Under the guise of “restoring trust” between communities and police departments that have been militarized by the federal government, the Obama administration’s Justice Department announced this month that it had selected six U.S. cities to serve as pilot sites, to develop and deploy federal guidance for local police to create better procedures, reduce racial bias, and regain citizens’ trust.
The plan, which is controversial because it is line with Obama administration goals to further nationalize and federalize local law enforcement, has been officially dubbed the “National Initiative for Building Community Trust and Justice.” It will use U.S. taxpayer dollars to deploy “experts” and “researchers” charged with training officers to act in a manner that the DOJ deems just — in essence doing the bidding of the Obama administration. Officially, the Justice Department will be helping local officials “fight crime” under the scheme, according to news reports.
Initially, the program, which will cost American taxpayers almost $5 million, will aim to “assess” the relationship between local police and the communities they serve. Then, the DOJ squads will work to develop plans supposedly aimed at enhancing “procedural justice,” reducing bias, and supporting “reconciliation in communities where trust has been eroded,” the Justice Department said in a statement announcing the plan.

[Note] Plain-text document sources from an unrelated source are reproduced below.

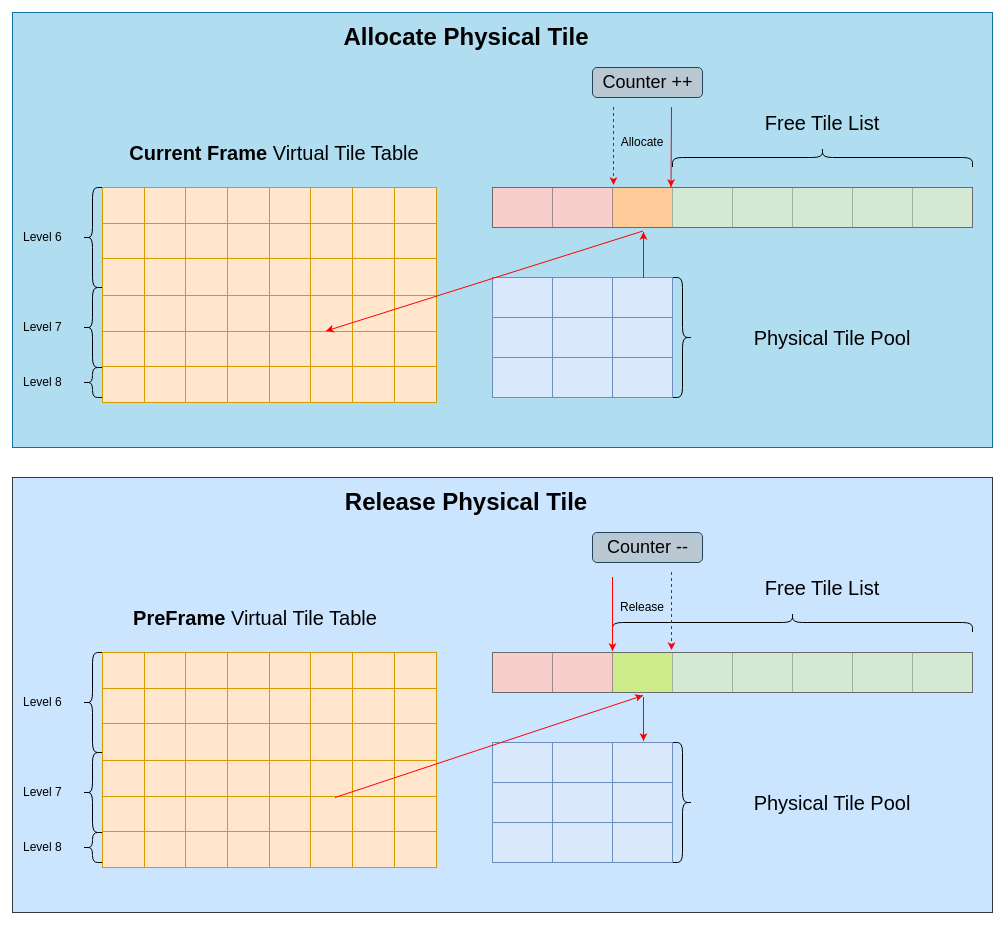
<!DOCTYPE html>
<html lang="en">
<head>
<meta charset="utf-8">
<title>Physical tile allocation and release</title>
<style>
:root {
  --allocate-bg: #b1ddf0; --allocate-edge: #10739e;
  --release-bg: #cce5ff; --release-edge: #36393d;
  --virtual: #ffe6cc; --virtual-line: #d79b00;
  --pool: #dae8fc; --pool-line: #6c8ebf;
  --used: #f8cecc; --used-line: #a58a8a;
  --free: #d5e8d4; --free-line: #9fb09c;
  --taken: #ffcc99; --returned: #cdeb8b;
  --list-edge: #666d6b;
  --counter: #bac8d3; --counter-edge: #23445d;
  --arrow: #ff0000; --ink: #000; --ghost: #444;
}
* { box-sizing: border-box; margin: 0; }
body { width: 1005px; height: 925px; overflow: hidden; background: #fff; color: var(--ink);
  font-family: "Liberation Sans", Arial, sans-serif; padding: 12px; display: flex; flex-direction: column; gap: 29px; }
.panel { position: relative; flex: none; width: 981px; height: 436px; }
.allocate { background: var(--allocate-bg); box-shadow: inset 0 0 0 1px var(--allocate-edge); }
.release { background: var(--release-bg); box-shadow: inset 0 0 0 1px var(--release-edge); }
.panel > * { position: absolute; }
h2 { left: 254px; top: 10px; width: 400px; font-size: 24px; line-height: 30px; text-align: center; }
.heading { font-size: 20px; line-height: 24px; font-weight: 400; text-align: center; white-space: nowrap; }
.table-heading { left: 102px; top: 129px; width: 320px; }
.release .table-heading { left: 83px; }
.list-heading { left: 710px; top: 99px; width: 200px; }
.pool-heading { left: 720px; top: 314px; width: 200px; }
.counter { left: 580px; top: 55px; width: 111px; height: 31px; border: 1px solid var(--counter-edge); border-radius: 5px;
  background: var(--counter); font-size: 18px; line-height: 29px; text-align: center; }
.action { left: 600px; top: 122px; width: 60px; font-size: 12px; line-height: 16px; text-align: center; }
.levels { left: 11px; top: 175px; width: 60px; padding: 0; list-style: none; font-size: 12px; display: grid; grid-template-rows: 100px 80px 30px; align-items: center; }
.virtual-table, .tile-pool { display: grid; gap: 1px; padding: 1px; }
.virtual-table { left: 90px; top: 175px; width: 335px; height: 216px; background: var(--virtual-line);
  grid-template-columns: 41px 40px 41px 41px 40px 41px 41px 41px; grid-template-rows: 35px 34px 36px 35px 34px 35px; }
.virtual-table i { background: var(--virtual); }
.tile-pool { left: 480px; top: 265px; width: 181px; height: 121px; background: var(--pool-line);
  grid-template-columns: repeat(3, 59px); grid-template-rows: repeat(3, 39px); }
.tile-pool i { background: var(--pool); }
.tile-list { left: 480px; top: 175px; width: 481px; height: 41px; border: 1px solid var(--list-edge); display: flex; }
.tile-list i { flex: none; width: 60px; background: var(--free); border-right: 1px solid var(--free-line); }
.tile-list .used { background: var(--used); border-color: var(--used-line); }
.tile-list .taken { background: var(--taken); }
.tile-list .returned { background: var(--returned); }
.tile-list i:last-child { width: 59px; border-right: 0; }
.connectors { left: 0; top: 0; fill: none; stroke-width: 1; }
.brace { stroke: var(--ink); }
.arrow { stroke: var(--arrow); marker-end: url(#arrowhead); }
.firm { stroke: #cc1428; }
.ghost { stroke: var(--ghost); stroke-dasharray: 3 3; }
</style>
</head>
<body>

<section class="panel allocate">
  <h2>Allocate Physical Tile</h2>
  <h3 class="heading table-heading"><b>Current Frame</b> Virtual Tile Table</h3>
  <ul class="levels"><li>Level 6</li><li>Level 7</li><li>Level 8</li></ul>
  <div class="virtual-table">
    <i></i><i></i><i></i><i></i><i></i><i></i><i></i><i></i>
    <i></i><i></i><i></i><i></i><i></i><i></i><i></i><i></i>
    <i></i><i></i><i></i><i></i><i></i><i></i><i></i><i></i>
    <i></i><i></i><i></i><i></i><i></i><i></i><i></i><i></i>
    <i></i><i></i><i></i><i></i><i></i><i></i><i></i><i></i>
    <i></i><i></i><i></i><i></i><i></i><i></i><i></i><i></i>
  </div>
  <div class="counter">Counter ++</div>
  <p class="action">Allocate</p>
  <h3 class="heading list-heading">Free Tile List</h3>
  <div class="tile-list"><i class="used"></i><i class="used"></i><i class="taken"></i><i></i><i></i><i></i><i></i><i></i></div>
  <div class="tile-pool"><i></i><i></i><i></i><i></i><i></i><i></i><i></i><i></i><i></i></div>
  <h3 class="heading pool-heading">Physical Tile Pool</h3>
  <svg class="connectors" width="981" height="436" viewBox="12 12 981 436">
    <defs>
      <marker id="arrowhead" markerUnits="userSpaceOnUse" markerWidth="10" markerHeight="10" refX="8" refY="5" orient="auto">
        <path d="M8 5L0 1L2 5L0 9Z" fill="#ff0000" stroke="none"/>
      </marker>
      <g id="shared-braces" class="brace">
        <path d="M102 187.5h-4.5q-5 0-5 10v30q0 10-4 10h-4.5h4.5q4 0 4 10v30q0 10 5 10h4.5"/>
        <path d="M102 287.5h-4.5q-5 0-5 10v20q0 10-4 10h-4.5h4.5q4 0 4 10v20q0 10 5 10h4.5"/>
        <path d="M102 367.5h-4.5q-5 0-5 7v1q0 7-4 7h-4.5h4.5q4 0 4 7v1q0 7 5 7h4.5"/>
        <path d="M673 277.5h4.5q5 0 5 10v40q0 10 5 10h3.5h-3.5q-5 0-5 10v40q0 10-5 10h-4.5"/>
      </g>
    </defs>
    <use href="#shared-braces"/>
    <path class="brace" d="M672.5 167v-4.5q0-5 10-5h130q10 0 10-5v-3.5v3.5q0 5 10 5h130q10 0 10 5v4.5"/>
    <line class="arrow ghost" x1="613.5" y1="107" x2="613.5" y2="185"/>
    <line class="arrow firm" x1="671.5" y1="107" x2="671" y2="187"/>
    <line class="arrow firm" x1="643.5" y1="278" x2="643.5" y2="232"/>
    <line class="arrow" x1="643" y1="231" x2="326" y2="331"/>
  </svg>
</section>

<section class="panel release">
  <h2>Release Physical Tile</h2>
  <h3 class="heading table-heading"><b>PreFrame</b> Virtual Tile Table</h3>
  <ul class="levels"><li>Level 6</li><li>Level 7</li><li>Level 8</li></ul>
  <div class="virtual-table">
    <i></i><i></i><i></i><i></i><i></i><i></i><i></i><i></i>
    <i></i><i></i><i></i><i></i><i></i><i></i><i></i><i></i>
    <i></i><i></i><i></i><i></i><i></i><i></i><i></i><i></i>
    <i></i><i></i><i></i><i></i><i></i><i></i><i></i><i></i>
    <i></i><i></i><i></i><i></i><i></i><i></i><i></i><i></i>
    <i></i><i></i><i></i><i></i><i></i><i></i><i></i><i></i>
  </div>
  <div class="counter">Counter --</div>
  <p class="action">Release</p>
  <h3 class="heading list-heading">Free Tile List</h3>
  <div class="tile-list"><i class="used"></i><i class="used"></i><i class="returned"></i><i></i><i></i><i></i><i></i><i></i></div>
  <div class="tile-pool"><i></i><i></i><i></i><i></i><i></i><i></i><i></i><i></i><i></i></div>
  <h3 class="heading pool-heading">Physical Tile Pool</h3>
  <svg class="connectors" width="981" height="436" viewBox="12 12 981 436">
    <use href="#shared-braces"/>
    <path class="brace" d="M612.5 167v-4.5q0-5 10-5h160q10 0 10-5v-3.5v3.5q0 5 10 5h160q10 0 10 5v4.5"/>
    <line class="arrow" x1="612.5" y1="112" x2="612.5" y2="186"/>
    <line class="arrow ghost" x1="671.5" y1="107" x2="671.5" y2="185"/>
    <line class="arrow" x1="643.5" y1="232" x2="643.5" y2="276"/>
    <line class="arrow" x1="335" y1="332.5" x2="643" y2="230.5"/>
  </svg>
</section>

</body>
</html>
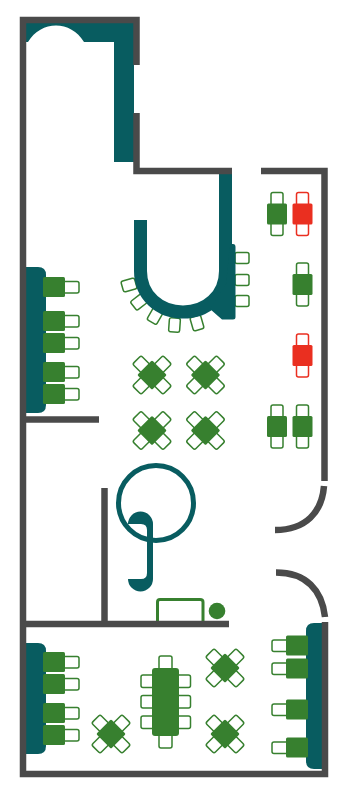
<!DOCTYPE html>
<html lang="en">
<head>
<meta charset="utf-8">
<title>Restaurant floor plan</title>
<style>
:root {
  --paper: #ffffff;
  --wall: #4a4a4a;
  --teal: #085c60;
  --free: #37802f;
  --taken: #ea2f20;
}
html, body { margin: 0; background: var(--paper); overflow: hidden; }
.plan { display: block; width: 349px; height: 800px; }
.walls { fill: none; stroke: var(--wall); stroke-width: 6.5; }
.counter { fill: var(--teal); }
.counter-line { fill: none; stroke: var(--teal); }
.free { color: var(--free); }
.taken { color: var(--taken); }
.seat { fill: var(--paper); stroke: currentColor; stroke-width: 1.5; }
.top { fill: currentColor; }
</style>
</head>
<body>
<svg class="plan" viewBox="0 0 349 800" role="img" aria-label="Floor plan with tables, counters and seating">
  <defs>
    <g id="table-two">
      <rect class="seat" x="-6" y="-21.5" width="12" height="43" rx="2"/>
      <rect class="top" x="-10" y="-10.5" width="20" height="21" rx="1.5"/>
    </g>
    <g id="table-four" transform="rotate(45)">
      <rect class="seat" x="-6" y="-21.5" width="12" height="43" rx="2"/>
      <rect class="seat" x="-21.5" y="-6" width="43" height="12" rx="2"/>
      <rect class="top" x="-10.5" y="-10.5" width="21" height="21" rx="1.5"/>
    </g>
    <g id="table-bench">
      <rect class="seat" x="15" y="-5.5" width="19" height="11.5" rx="2"/>
      <rect class="top" x="-2" y="-10" width="22" height="20" rx="1.5"/>
    </g>
    <rect id="stool" class="seat" x="-7" y="-5.5" width="14" height="11" rx="2"/>
  </defs>

  <g id="bar-stools" class="free">
    <use href="#stool" x="242" y="258"/>
    <use href="#stool" x="242" y="280"/>
    <use href="#stool" x="242" y="301"/>
    <use href="#stool" transform="translate(129 285) rotate(-16)"/>
    <use href="#stool" transform="translate(139 302) rotate(-38)"/>
    <use href="#stool" transform="translate(155 316) rotate(-60)"/>
    <use href="#stool" transform="translate(174.500 325) rotate(-86)"/>
    <use href="#stool" transform="translate(197 323) rotate(74)"/>
  </g>

  <g id="counters">
    <path class="counter" d="M26 23H134V162H114V42H84C71 20 41 20 28 42H26Z"/>
    <path class="counter-line" stroke-width="13" d="M140.500 220V271C140.500 296 160 312 183 312S225.500 296 225.500 271V174"/>
    <path class="counter" d="M230 244H233Q235.500 244 235.500 247V317Q235.500 319.500 233 319.500H222L210 309L226 284Z"/>
    <path class="counter" d="M26 267H38Q46 267 46 275V405Q46 413 38 413H26Z"/>
    <path class="counter" d="M26 643H38Q46 643 46 651V746Q46 754 38 754H26Z"/>
    <path class="counter" d="M323 623H314Q306 623 306 631V761Q306 769 314 769H323Z"/>
  </g>

  <g id="bench-tables" class="free">
    <use href="#table-bench" x="45" y="287"/>
    <use href="#table-bench" x="45" y="321"/>
    <use href="#table-bench" x="45" y="343"/>
    <use href="#table-bench" x="45" y="372"/>
    <use href="#table-bench" x="45" y="394"/>
    <use href="#table-bench" x="45" y="662"/>
    <use href="#table-bench" x="45" y="684"/>
    <use href="#table-bench" x="45" y="713"/>
    <use href="#table-bench" x="45" y="735"/>
    <g transform="translate(306 0) scale(-1 1)">
      <use href="#table-bench" y="645.500"/>
      <use href="#table-bench" y="668.500"/>
      <use href="#table-bench" y="709.500"/>
      <use href="#table-bench" y="747.500"/>
    </g>
  </g>

  <g id="window-tables">
    <use class="free" href="#table-two" x="277" y="214"/>
    <use class="taken" href="#table-two" x="302.500" y="214"/>
    <use class="free" href="#table-two" x="302.500" y="284.500"/>
    <use class="taken" href="#table-two" x="302.500" y="355.500"/>
    <use class="free" href="#table-two" x="277" y="426.500"/>
    <use class="free" href="#table-two" x="302.500" y="426.500"/>
  </g>

  <g id="room-tables" class="free">
    <use href="#table-four" x="152" y="375"/>
    <use href="#table-four" x="205.500" y="375"/>
    <use href="#table-four" x="152" y="430.500"/>
    <use href="#table-four" x="205.500" y="430.500"/>
    <use href="#table-four" x="225" y="668"/>
    <use href="#table-four" x="225" y="734"/>
    <use href="#table-four" x="111" y="734"/>
  </g>

  <g id="long-table" class="free">
    <rect class="seat" x="159" y="656" width="13" height="92" rx="2"/>
    <rect class="seat" x="141" y="675" width="49.500" height="12.500" rx="2"/>
    <rect class="seat" x="141" y="695.500" width="49.500" height="12.500" rx="2"/>
    <rect class="seat" x="141" y="716" width="49.500" height="12.500" rx="2"/>
    <rect class="top" x="152" y="668" width="27" height="68" rx="3"/>
  </g>

  <g id="staircase">
    <circle class="counter-line" cx="156" cy="503" r="37.500" stroke-width="5"/>
    <path class="counter" d="M128 524A12.500 12.500 0 0 1 153 524V579A12.500 12.500 0 0 1 128 579H141Q147 579 147 573V530Q147 524 141 524Z"/>
  </g>

  <g id="reception" class="free">
    <path d="M157.500 622V602Q157.500 599.500 160 599.500H200Q203 599.500 203 602V622" fill="none" stroke="currentColor" stroke-width="3"/>
    <circle class="top" cx="217" cy="611" r="8.300"/>
  </g>

  <g id="walls" class="walls">
    <path d="M136.500 65V20H23V774H325V622"/>
    <path d="M136.500 113V171H232"/>
    <path d="M261 171H324.500V481"/>
    <path d="M23 419.500H99"/>
    <path d="M104.500 488V624"/>
    <path d="M23 624H229"/>
    <path d="M324 486C322 512 306 530 275 530"/>
    <path d="M276 572.500C306 572.500 322 590 325 617"/>
  </g>
</svg>
</body>
</html>
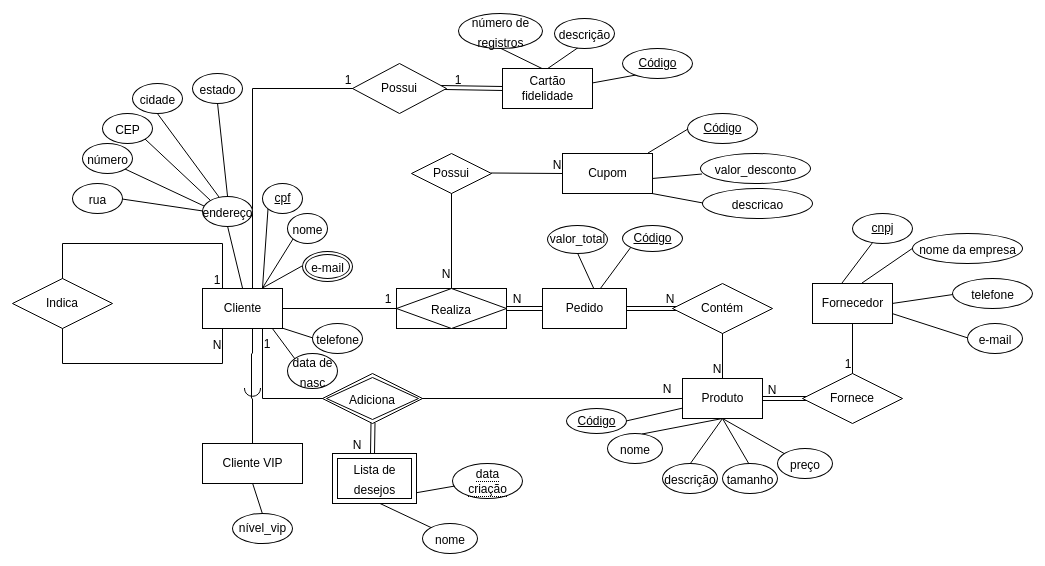
<!DOCTYPE html>
<html lang="pt-BR">
<head>
<meta charset="utf-8">
<title>Diagrama entidade-relacionamento</title>
<style>
:root { --paper: #fff; --ink: #000; }
* { box-sizing: border-box; }
body { margin: 0; background: var(--paper); }
.diagram { position: relative; width: 1045px; height: 566px; overflow: hidden; background: var(--paper); color: var(--ink); font: 12px/15px "Liberation Sans", Helvetica, Arial, sans-serif; }
.connectors { position: absolute; left: 0; top: 0; fill: none; stroke: var(--ink); stroke-width: 1; }
.relationships { fill: var(--paper); }
.entity, .attribute, .relation, .cardinality { position: absolute; display: flex; align-items: center; justify-content: center; text-align: center; white-space: nowrap; }
.entity { width: 81px; height: 41px; border: 1px solid var(--ink); background: var(--paper); }
.wide { width: 91px; }
.attribute { width: 51px; height: 31px; padding-top: 3px; border: 1px solid var(--ink); border-radius: 50%; background: var(--paper); }
.w41 { width: 41px; }
.w56 { width: 56px; }
.w61 { width: 61px; }
.w71 { width: 71px; }
.w111 { width: 111px; }
.key { text-decoration: underline; }
.loose { line-height: 20px; }
.partial span { border-bottom: 1px dotted var(--ink); line-height: 14px; }
.multivalued::after { content: ""; position: absolute; inset: 2px; border: 1px solid var(--ink); border-radius: 50%; }
.weak::after { content: ""; position: absolute; inset: 4px; border: 1px solid var(--ink); }
.relation { width: 100px; height: 20px; }
.cardinality { width: 20px; height: 16px; }
</style>
</head>
<body>
<main class="diagram">
<svg class="connectors" width="1045" height="566" viewBox="0 0 1045 566" aria-hidden="true">
  <g class="entity-links">
    <path d="M252.5 288V88.5H353"/>
    <path d="M222.5 288V243.5H62.5V279M222.5 328V363.5H62.5V328"/>
    <path d="M252.5 328V353L251.5 354V398L252.5 399V443"/>
    <path d="M244.5 388C244.5 399 260.5 399 260.5 388"/>
    <path d="M262.5 328V398.5H323M422 398.5H683"/>
    <path d="M282 308.5H397M451.5 193V289M491 173L563 173.5"/>
    <path d="M722.5 333V379M852.5 323V374"/>
  </g>
  <g class="total-participation">
    <path d="M441 85.5L503 86.5M445 89.5L503 90.5"/>
    <path d="M503 306.5H543M503 310.5H543"/>
    <path d="M626 306.5H677M626 310.5H677"/>
    <path d="M762 396.5H807M762 400.5H807"/>
    <path d="M371 423L370.5 454M375 423L374.5 454"/>
  </g>
  <g class="attribute-links">
    <path d="M500 48L543 69M579 47L547 69M636 75L592 83"/>
    <path d="M217.5 103L227.5 196M157 113L219 197M145 139L210 200M125 169L204 206M122 199L203 211M227.5 226L242.5 288"/>
    <path d="M268 209L262.5 288M293 239L262.5 288M302 266L262.5 288M282 328L313 338M272 328L295 359"/>
    <path d="M688 129L648 153M702 174L652 178.5M703 203L652 193.5"/>
    <path d="M577.5 253L594 289M631 247L600 289"/>
    <path d="M873 242L842 283M913 248L862 283M953 294.5L892 303.5M968 338L892 313.5"/>
    <path d="M626 421L683 408M642 434L722.5 418.5L690 464M722.5 418.5L749 464M722.5 418.5L785 454"/>
    <path d="M412 493.5L455 486M379 503L432 528M252.5 483L262.5 514"/>
  </g>
  <g class="relationships">
    <polygon points="352.5,88.5 399.5,63.5 446.5,88.5 399.5,113.5"/>
    <polygon points="411.5,173.5 451.5,153.5 491.5,173.5 451.5,193.5"/>
    <polygon points="12.5,303.5 62.5,278.5 112.5,303.5 62.5,328.5"/>
    <rect x="396.5" y="288.5" width="110" height="40"/>
    <polygon points="396.5,308.5 451.5,288.5 506.5,308.5 451.5,328.5"/>
    <polygon points="672.5,308.5 722.5,283.5 772.5,308.5 722.5,333.5"/>
    <polygon points="802.5,398.5 852.5,373.5 902.5,398.5 852.5,423.5"/>
    <polygon points="322.5,398.5 372.5,373.5 422.5,398.5 372.5,423.5"/>
    <polygon points="326.5,398.5 372.5,377.5 418.5,398.5 372.5,419.5"/>
  </g>
</svg>

<!-- Entidades -->
<div class="entity wide" style="left:502px;top:68px">Cartão<br>fidelidade</div>
<div class="entity wide" style="left:562px;top:153px">Cupom</div>
<div class="entity" style="left:202px;top:288px">Cliente</div>
<div class="entity" style="left:542px;top:288px;width:85px">Pedido</div>
<div class="entity" style="left:812px;top:283px">Fornecedor</div>
<div class="entity" style="left:682px;top:378px">Produto</div>
<div class="entity" style="left:202px;top:443px;width:101px">Cliente VIP</div>
<div class="entity weak loose" style="left:332px;top:453px;width:85px;height:51px;padding-top:3px">Lista de<br>desejos</div>

<!-- Relacionamentos -->
<div class="relation" style="left:349px;top:78px">Possui</div>
<div class="relation" style="left:401px;top:163px">Possui</div>
<div class="relation" style="left:12px;top:293px">Indica</div>
<div class="relation" style="left:401px;top:300px">Realiza</div>
<div class="relation" style="left:672px;top:298px">Contém</div>
<div class="relation" style="left:802px;top:388px">Fornece</div>
<div class="relation" style="left:322px;top:390px">Adiciona</div>

<!-- Atributos do cartão -->
<div class="attribute loose" style="left:458px;top:13px;width:85px;height:36px;padding-top:4px">número de<br>registros</div>
<div class="attribute w61" style="left:554px;top:18px">descrição</div>
<div class="attribute w71 key" style="left:622px;top:48px;padding-top:0">Código</div>

<!-- Atributos do endereço -->
<div class="attribute" style="left:192px;top:73px">estado</div>
<div class="attribute" style="left:132px;top:83px">cidade</div>
<div class="attribute" style="left:102px;top:113px">CEP</div>
<div class="attribute" style="left:82px;top:143px">número</div>
<div class="attribute" style="left:72px;top:183px">rua</div>

<!-- Atributos do cliente -->
<div class="attribute" style="left:202px;top:196px">endereço</div>
<div class="attribute w41 key" style="left:262px;top:183px;padding-top:0">cpf</div>
<div class="attribute w41" style="left:287px;top:213px">nome</div>
<div class="attribute multivalued" style="left:302px;top:251px">e-mail</div>
<div class="attribute" style="left:312px;top:323px">telefone</div>
<div class="attribute loose" style="left:287px;top:353px;height:36px;padding-top:4px">data de<br>nasc</div>
<div class="attribute w61" style="left:232px;top:513px;padding-top:0">nível_vip</div>

<!-- Atributos do cupom -->
<div class="attribute w71 key" style="left:687px;top:113px;padding-top:0">Código</div>
<div class="attribute w111" style="left:700px;top:153px">valor_desconto</div>
<div class="attribute w111" style="left:702px;top:188px">descricao</div>

<!-- Atributos do pedido -->
<div class="attribute w61" style="left:547px;top:225px;height:29px;padding-top:0">valor_total</div>
<div class="attribute w61 key" style="left:622px;top:225px;height:27px;padding-top:0">Código</div>

<!-- Atributos do fornecedor -->
<div class="attribute w61 key" style="left:852px;top:213px;padding-top:0">cnpj</div>
<div class="attribute w111" style="left:912px;top:233px">nome da empresa</div>
<div class="attribute" style="left:952px;top:278px;width:81px">telefone</div>
<div class="attribute w56" style="left:967px;top:323px">e-mail</div>

<!-- Atributos do produto -->
<div class="attribute w61 key" style="left:566px;top:408px;height:26px;padding-top:0">Código</div>
<div class="attribute w56" style="left:607px;top:433px">nome</div>
<div class="attribute w56" style="left:662px;top:463px">descrição</div>
<div class="attribute w56" style="left:722px;top:463px">tamanho</div>
<div class="attribute w56" style="left:777px;top:448px">preço</div>

<!-- Atributos da lista de desejos -->
<div class="attribute w71 partial" style="left:452px;top:463px;height:36px;padding-top:1px"><div><span>data</span><br><span>criação</span></div></div>
<div class="attribute w56" style="left:422px;top:523px">nome</div>

<!-- Cardinalidades -->
<div class="cardinality" style="left:338px;top:72px">1</div>
<div class="cardinality" style="left:448px;top:72px">1</div>
<div class="cardinality" style="left:547px;top:157px">N</div>
<div class="cardinality" style="left:436px;top:266px">N</div>
<div class="cardinality" style="left:207px;top:272px">1</div>
<div class="cardinality" style="left:207px;top:337px">N</div>
<div class="cardinality" style="left:257px;top:336px">1</div>
<div class="cardinality" style="left:378px;top:291px">1</div>
<div class="cardinality" style="left:507px;top:291px">N</div>
<div class="cardinality" style="left:660px;top:291px">N</div>
<div class="cardinality" style="left:707px;top:361px">N</div>
<div class="cardinality" style="left:657px;top:381px">N</div>
<div class="cardinality" style="left:762px;top:382px">N</div>
<div class="cardinality" style="left:838px;top:356px">1</div>
<div class="cardinality" style="left:347px;top:437px">N</div>
</main>
</body>
</html>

The first six cities to be targeted as pilot sites will be Birmingham, Alabama; Fort Worth, Texas; Gary, Indiana; Minneapolis, Minnesota; Pittsburgh, Pennsylvania; and Stockton, California. Fort Worth Mayor Betsy Price described the program as “a tool to strengthen our partnership with the justice system.” However, other police departments are also in the cross hairs. According to the official announcement, an unspecified number of “police departments and communities that are not pilot sites” will also be targeted for more DOJ “training” and “technical assistance.”